Saved data entries
* * *

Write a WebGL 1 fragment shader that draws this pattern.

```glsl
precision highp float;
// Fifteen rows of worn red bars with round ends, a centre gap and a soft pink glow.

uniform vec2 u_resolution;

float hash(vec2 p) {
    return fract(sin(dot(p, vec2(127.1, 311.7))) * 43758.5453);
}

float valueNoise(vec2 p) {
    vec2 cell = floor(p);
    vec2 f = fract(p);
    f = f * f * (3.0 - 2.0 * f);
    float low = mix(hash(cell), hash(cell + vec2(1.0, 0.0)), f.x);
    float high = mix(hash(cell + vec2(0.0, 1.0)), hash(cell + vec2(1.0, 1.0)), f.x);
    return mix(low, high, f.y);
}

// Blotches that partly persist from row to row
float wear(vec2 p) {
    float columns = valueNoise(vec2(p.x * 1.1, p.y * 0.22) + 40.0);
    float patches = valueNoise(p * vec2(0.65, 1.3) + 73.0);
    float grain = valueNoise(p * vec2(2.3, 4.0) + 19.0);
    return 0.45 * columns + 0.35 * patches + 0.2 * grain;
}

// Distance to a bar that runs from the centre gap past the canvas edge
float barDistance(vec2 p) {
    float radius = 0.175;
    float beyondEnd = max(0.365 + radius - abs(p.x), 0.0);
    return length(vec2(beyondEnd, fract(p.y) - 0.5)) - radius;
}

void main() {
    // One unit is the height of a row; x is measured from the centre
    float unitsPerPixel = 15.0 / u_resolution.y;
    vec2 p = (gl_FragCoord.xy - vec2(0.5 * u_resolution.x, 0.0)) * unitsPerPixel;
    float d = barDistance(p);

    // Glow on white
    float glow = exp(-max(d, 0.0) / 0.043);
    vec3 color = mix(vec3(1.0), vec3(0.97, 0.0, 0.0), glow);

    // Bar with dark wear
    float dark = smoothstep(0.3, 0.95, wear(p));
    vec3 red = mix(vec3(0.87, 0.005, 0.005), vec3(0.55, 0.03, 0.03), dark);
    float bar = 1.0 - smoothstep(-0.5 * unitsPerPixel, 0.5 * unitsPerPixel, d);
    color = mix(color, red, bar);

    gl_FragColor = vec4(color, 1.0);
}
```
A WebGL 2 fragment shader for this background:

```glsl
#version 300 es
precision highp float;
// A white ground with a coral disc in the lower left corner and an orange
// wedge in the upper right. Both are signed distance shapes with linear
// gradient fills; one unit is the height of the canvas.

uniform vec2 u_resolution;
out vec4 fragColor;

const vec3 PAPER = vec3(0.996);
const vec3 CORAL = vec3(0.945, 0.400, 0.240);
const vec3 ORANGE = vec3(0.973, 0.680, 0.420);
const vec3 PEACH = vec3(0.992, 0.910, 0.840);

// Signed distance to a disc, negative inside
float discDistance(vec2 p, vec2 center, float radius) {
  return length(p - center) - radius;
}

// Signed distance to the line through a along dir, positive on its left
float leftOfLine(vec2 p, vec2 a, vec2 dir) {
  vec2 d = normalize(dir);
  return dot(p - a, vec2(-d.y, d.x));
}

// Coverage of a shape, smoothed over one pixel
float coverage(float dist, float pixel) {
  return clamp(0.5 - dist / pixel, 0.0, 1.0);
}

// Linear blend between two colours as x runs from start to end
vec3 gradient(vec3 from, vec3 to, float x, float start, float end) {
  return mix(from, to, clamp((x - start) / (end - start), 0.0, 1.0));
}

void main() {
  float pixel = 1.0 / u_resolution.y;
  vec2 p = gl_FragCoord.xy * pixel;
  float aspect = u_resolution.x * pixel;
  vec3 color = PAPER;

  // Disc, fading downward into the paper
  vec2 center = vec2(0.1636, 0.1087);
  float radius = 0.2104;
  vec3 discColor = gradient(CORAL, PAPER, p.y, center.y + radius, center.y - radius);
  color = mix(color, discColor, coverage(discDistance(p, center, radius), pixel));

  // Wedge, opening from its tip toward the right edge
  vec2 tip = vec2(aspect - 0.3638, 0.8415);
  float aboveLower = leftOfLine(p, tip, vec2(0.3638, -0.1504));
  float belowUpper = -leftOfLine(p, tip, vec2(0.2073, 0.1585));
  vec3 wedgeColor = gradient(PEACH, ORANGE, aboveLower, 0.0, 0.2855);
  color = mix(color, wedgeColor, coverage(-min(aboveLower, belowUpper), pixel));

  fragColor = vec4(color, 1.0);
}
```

* * *

**Problem description**
Show every line of the records above that contains the word "WebGL".

**Output of the exercise**
Write a WebGL 1 fragment shader that draws this pattern.
A WebGL 2 fragment shader for this background:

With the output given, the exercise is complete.